Alejandra Pizarnik

Dear Alejandra,

I write to say thank you for your naked appraisal of life. I sometimes loathe all the lace and lipstick with which we cover what we see and do; which I myself have done, and on occasion still do.

You reckoned with the limitations of words, using words themselves. You faced fears with mirrors. You wrote in the darkness to find light. So it is in your words, I find myself. I find myself in your search for a face without fear; in a girl elusively self-portraited; in a palimpsestic ambition for what should be, yet a compassionate nod towards what was; in self-imposed censures; and as a migrant soul beholden to the irrelevance of words.

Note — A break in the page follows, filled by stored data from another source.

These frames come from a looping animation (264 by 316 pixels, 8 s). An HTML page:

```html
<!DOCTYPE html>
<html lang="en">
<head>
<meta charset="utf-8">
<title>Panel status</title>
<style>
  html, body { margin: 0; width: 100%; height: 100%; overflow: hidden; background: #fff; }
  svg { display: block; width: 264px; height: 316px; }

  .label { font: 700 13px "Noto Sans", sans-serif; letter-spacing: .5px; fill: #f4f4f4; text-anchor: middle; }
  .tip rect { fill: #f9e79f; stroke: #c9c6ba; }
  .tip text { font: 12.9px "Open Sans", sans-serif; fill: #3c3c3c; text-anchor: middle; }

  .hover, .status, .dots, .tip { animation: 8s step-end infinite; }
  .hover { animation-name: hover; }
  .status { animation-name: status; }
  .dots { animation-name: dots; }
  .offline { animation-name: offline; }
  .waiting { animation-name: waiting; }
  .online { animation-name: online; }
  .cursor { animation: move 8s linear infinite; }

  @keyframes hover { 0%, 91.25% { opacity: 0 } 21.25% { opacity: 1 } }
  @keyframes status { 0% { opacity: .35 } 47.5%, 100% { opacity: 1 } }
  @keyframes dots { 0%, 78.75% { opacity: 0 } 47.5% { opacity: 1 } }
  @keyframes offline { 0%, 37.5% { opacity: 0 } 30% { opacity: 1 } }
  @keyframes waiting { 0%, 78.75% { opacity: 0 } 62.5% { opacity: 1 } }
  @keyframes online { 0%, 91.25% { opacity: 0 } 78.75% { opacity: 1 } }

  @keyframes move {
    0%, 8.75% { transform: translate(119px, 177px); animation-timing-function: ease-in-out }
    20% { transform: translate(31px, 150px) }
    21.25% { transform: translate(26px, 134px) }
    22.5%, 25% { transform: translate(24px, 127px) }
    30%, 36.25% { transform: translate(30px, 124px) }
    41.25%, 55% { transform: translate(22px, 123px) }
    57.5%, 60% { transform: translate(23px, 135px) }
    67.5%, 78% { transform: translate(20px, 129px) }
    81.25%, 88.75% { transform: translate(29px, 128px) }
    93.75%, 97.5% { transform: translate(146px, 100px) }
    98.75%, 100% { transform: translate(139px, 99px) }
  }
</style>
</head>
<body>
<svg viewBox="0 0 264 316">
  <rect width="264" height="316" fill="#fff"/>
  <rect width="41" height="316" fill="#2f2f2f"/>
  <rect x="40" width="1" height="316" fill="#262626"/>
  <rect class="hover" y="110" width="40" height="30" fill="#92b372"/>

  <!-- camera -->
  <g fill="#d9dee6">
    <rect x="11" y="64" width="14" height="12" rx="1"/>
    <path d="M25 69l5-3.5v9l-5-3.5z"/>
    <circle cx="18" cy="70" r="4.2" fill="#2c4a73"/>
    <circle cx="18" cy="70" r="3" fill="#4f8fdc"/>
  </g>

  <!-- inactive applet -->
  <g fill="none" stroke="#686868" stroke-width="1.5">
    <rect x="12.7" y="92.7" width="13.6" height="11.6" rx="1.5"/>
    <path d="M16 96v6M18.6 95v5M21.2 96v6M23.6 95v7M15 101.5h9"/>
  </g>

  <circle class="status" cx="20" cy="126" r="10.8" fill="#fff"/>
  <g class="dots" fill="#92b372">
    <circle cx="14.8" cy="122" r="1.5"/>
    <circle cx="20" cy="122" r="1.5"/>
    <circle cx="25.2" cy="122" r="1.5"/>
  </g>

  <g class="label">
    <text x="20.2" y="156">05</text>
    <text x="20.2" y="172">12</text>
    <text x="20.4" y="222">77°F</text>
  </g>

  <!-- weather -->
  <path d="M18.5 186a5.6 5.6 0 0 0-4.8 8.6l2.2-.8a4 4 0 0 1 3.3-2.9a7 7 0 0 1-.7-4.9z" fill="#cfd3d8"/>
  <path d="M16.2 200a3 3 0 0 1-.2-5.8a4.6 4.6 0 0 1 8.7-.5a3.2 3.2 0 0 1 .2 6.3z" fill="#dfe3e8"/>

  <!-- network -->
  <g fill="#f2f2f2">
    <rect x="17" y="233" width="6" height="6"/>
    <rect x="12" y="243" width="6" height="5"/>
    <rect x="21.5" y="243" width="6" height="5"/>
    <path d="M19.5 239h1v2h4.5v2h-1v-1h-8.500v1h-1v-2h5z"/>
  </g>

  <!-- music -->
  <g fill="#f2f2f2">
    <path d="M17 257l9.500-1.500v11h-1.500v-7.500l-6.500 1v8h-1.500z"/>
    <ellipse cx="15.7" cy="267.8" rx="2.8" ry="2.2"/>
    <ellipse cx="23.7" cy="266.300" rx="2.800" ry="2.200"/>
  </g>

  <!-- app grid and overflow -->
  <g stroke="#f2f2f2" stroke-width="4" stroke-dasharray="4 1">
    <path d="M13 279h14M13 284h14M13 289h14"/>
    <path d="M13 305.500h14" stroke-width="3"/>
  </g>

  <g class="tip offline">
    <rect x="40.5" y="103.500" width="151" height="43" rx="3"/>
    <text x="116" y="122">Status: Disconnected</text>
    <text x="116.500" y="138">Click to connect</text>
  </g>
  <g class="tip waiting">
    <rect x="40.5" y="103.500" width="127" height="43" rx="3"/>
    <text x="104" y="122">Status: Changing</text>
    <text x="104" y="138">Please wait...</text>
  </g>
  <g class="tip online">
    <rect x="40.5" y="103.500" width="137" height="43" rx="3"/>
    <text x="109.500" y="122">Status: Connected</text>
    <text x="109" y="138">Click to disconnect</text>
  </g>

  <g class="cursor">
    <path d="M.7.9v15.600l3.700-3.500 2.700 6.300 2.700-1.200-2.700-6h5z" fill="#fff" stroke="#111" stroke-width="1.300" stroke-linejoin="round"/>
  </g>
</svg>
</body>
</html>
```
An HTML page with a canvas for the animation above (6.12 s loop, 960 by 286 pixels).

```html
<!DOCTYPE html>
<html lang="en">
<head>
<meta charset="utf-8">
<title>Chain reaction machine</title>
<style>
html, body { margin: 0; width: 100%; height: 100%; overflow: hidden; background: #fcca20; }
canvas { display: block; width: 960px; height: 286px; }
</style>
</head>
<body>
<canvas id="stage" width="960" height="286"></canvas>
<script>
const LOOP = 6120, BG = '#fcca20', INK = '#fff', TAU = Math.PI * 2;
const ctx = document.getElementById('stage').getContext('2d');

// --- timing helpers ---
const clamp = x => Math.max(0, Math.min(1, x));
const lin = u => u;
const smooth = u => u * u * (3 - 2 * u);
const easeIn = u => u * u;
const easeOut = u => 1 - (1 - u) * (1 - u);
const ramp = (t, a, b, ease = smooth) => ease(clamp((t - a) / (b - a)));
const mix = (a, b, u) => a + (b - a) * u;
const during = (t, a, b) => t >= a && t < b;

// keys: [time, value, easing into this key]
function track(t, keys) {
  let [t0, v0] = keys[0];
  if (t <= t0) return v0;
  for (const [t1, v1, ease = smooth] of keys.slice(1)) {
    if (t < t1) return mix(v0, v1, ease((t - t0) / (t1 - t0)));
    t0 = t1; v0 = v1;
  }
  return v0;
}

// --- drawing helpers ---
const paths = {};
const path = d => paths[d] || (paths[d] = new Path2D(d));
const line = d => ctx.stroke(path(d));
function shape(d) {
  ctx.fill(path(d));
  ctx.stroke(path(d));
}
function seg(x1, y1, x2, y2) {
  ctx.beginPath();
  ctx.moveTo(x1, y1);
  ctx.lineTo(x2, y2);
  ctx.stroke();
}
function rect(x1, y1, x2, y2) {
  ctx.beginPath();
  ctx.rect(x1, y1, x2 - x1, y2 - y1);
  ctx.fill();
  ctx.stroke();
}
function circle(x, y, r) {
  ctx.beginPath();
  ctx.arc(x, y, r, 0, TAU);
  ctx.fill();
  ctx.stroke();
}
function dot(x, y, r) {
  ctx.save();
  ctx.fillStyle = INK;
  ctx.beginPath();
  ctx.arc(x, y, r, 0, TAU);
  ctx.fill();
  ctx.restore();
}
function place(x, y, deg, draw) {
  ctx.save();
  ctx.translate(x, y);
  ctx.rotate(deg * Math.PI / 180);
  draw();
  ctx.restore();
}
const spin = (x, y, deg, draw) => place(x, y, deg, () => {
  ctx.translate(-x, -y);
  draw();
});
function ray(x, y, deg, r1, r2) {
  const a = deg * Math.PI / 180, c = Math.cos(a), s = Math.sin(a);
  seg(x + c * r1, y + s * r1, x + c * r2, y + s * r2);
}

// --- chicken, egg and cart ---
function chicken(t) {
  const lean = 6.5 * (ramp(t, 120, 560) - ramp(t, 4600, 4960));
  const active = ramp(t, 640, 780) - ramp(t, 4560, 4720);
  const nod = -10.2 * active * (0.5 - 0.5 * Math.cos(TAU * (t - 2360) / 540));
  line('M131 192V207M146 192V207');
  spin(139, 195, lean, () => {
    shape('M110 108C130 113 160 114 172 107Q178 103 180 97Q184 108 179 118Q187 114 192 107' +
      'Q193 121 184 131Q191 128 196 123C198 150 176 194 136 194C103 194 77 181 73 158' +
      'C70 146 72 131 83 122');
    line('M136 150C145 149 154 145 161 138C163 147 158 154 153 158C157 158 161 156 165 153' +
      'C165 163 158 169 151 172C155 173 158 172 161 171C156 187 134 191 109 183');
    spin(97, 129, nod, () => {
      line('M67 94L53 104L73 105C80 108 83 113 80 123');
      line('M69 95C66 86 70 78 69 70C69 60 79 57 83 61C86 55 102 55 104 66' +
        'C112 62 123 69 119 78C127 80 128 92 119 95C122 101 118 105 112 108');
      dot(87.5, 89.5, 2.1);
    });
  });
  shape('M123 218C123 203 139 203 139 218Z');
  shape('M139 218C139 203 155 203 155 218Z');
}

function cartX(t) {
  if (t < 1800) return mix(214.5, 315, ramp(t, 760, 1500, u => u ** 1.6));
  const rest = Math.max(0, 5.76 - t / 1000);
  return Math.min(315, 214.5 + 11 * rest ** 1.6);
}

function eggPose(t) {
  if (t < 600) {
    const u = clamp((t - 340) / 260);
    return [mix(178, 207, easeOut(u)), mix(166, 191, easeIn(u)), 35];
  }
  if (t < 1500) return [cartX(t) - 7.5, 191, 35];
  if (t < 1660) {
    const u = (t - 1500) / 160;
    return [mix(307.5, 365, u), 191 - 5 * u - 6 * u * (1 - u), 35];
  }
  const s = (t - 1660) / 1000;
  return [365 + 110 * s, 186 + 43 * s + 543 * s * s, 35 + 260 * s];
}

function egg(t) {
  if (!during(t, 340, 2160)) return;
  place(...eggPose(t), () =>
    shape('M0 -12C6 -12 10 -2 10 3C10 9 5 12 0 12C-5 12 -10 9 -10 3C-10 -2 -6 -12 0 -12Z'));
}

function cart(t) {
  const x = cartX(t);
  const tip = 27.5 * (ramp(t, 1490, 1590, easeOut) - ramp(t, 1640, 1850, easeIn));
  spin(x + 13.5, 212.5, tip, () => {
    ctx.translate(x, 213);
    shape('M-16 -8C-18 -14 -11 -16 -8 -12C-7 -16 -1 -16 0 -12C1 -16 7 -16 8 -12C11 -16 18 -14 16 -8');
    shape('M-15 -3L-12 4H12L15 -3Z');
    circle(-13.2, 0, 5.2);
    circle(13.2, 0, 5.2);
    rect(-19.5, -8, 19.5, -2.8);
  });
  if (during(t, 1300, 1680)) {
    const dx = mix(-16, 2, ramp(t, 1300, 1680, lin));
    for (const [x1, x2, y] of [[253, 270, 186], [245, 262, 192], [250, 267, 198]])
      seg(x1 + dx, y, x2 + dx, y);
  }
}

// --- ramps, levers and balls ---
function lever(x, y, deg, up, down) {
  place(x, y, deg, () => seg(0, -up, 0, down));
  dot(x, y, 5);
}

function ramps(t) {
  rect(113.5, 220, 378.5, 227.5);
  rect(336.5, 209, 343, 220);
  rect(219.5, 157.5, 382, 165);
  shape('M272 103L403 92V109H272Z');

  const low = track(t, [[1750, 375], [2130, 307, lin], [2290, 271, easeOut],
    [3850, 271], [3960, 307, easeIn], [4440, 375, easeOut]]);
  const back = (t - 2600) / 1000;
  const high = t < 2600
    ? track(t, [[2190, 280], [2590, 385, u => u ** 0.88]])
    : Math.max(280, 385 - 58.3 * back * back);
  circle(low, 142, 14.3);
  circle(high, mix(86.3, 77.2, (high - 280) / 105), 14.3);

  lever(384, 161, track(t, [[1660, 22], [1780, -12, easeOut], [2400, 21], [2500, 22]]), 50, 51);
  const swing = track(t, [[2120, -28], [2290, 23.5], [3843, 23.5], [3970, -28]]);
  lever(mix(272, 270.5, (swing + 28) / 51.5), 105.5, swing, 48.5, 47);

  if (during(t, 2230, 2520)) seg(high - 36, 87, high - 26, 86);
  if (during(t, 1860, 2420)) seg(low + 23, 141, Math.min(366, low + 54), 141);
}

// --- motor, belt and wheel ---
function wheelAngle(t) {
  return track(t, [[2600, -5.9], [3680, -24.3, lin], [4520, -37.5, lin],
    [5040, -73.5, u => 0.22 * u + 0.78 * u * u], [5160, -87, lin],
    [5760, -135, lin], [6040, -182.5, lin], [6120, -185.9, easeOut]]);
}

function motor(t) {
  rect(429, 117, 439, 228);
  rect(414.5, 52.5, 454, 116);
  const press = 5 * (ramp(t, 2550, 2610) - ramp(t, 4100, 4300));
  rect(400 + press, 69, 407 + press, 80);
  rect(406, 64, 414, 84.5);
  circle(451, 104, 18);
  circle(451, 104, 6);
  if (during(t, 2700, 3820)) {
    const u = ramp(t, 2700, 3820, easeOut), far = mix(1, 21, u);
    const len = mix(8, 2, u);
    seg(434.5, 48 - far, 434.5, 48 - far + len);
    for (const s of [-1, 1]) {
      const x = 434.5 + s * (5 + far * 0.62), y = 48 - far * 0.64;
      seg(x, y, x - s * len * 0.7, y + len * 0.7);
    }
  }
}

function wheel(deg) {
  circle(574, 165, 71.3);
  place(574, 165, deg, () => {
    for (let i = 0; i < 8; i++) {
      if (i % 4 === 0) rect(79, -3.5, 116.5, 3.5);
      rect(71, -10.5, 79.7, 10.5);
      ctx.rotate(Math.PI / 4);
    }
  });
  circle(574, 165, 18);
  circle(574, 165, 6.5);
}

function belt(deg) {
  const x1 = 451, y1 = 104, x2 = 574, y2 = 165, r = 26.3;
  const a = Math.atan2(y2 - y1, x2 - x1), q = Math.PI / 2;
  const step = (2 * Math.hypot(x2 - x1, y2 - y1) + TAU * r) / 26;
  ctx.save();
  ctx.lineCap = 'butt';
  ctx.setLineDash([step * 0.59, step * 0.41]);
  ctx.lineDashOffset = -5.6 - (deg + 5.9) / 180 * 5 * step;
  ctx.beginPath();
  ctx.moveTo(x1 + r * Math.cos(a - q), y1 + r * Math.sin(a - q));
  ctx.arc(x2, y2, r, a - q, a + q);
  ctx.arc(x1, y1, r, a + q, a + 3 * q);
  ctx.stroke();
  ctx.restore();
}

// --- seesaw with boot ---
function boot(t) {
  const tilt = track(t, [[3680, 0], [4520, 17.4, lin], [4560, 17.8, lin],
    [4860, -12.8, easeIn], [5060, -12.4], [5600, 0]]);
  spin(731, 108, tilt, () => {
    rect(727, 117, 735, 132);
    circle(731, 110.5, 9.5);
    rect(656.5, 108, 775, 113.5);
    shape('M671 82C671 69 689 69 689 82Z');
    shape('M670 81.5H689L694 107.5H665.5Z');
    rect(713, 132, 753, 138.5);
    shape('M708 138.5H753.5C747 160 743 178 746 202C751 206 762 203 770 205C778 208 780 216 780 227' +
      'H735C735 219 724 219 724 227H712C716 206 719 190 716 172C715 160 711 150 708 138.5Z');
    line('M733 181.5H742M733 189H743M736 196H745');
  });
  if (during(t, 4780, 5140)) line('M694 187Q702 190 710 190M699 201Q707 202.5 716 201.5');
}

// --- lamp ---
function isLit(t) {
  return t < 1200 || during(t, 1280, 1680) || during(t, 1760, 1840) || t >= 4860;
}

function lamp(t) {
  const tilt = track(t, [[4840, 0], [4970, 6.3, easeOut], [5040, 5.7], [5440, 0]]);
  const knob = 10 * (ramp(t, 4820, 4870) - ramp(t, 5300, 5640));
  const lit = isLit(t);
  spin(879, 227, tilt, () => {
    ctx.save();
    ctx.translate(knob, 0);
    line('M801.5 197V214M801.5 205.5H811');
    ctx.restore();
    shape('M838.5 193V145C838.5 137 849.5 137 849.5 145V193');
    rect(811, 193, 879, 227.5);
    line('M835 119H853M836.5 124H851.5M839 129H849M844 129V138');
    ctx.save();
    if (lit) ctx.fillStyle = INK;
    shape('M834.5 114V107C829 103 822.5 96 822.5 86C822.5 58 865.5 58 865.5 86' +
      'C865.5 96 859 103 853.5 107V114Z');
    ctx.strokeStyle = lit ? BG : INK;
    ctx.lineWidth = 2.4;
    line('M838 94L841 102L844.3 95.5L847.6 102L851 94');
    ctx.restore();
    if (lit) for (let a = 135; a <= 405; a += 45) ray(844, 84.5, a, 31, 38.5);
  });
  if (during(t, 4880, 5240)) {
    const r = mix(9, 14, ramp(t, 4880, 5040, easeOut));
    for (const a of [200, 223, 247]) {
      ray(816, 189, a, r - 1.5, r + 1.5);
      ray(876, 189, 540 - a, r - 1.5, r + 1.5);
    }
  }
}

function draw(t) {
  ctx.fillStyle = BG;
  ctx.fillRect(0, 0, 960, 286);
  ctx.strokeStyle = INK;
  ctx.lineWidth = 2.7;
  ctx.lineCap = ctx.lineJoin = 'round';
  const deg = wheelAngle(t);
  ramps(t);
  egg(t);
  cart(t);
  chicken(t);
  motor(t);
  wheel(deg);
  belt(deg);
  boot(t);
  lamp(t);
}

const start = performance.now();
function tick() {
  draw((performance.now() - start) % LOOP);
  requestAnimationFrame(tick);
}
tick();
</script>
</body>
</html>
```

I am grateful for your honesty, and am saddened by your death. Yet, your shadows, which you invited into your poetry, become our shadows. Through your words, we see ourselves more clearly. Language is both treacherous and liberating.

Below I respond to your poem, “Continuity.” And so our words commiserate and collaborate.

Not naming things by their names. Things have barbed edges, lush vegetation. But who is speaking in this room full of eyes? Who gnaws with a mouth made of paper? Names that come up, shadows with masks. Cure me of this void, I said. (The light loved itself in this darkness of mine. I knew that there was absence when I found myself saying, It is I.) Cure me, I said. — “Continuity” Alejandra Pizarnik, 1963

I too was once pricked by the rigidity of things, these barbed edges and insistent spokes. Then I noticed the light catching on the contours of these metal rims, revealing speckles of my reflection. I began to turn these and other things at just the right angles, and soon they all became the same things. And I, too, knew there was emptiness when I saw myself. — “Emptiness” Aidyn Mills, 2020

With deep respect,


Alejandra Pizarnik was an Argentine poet who wrote significantly about silence, the limitations of language, solitude, and the body.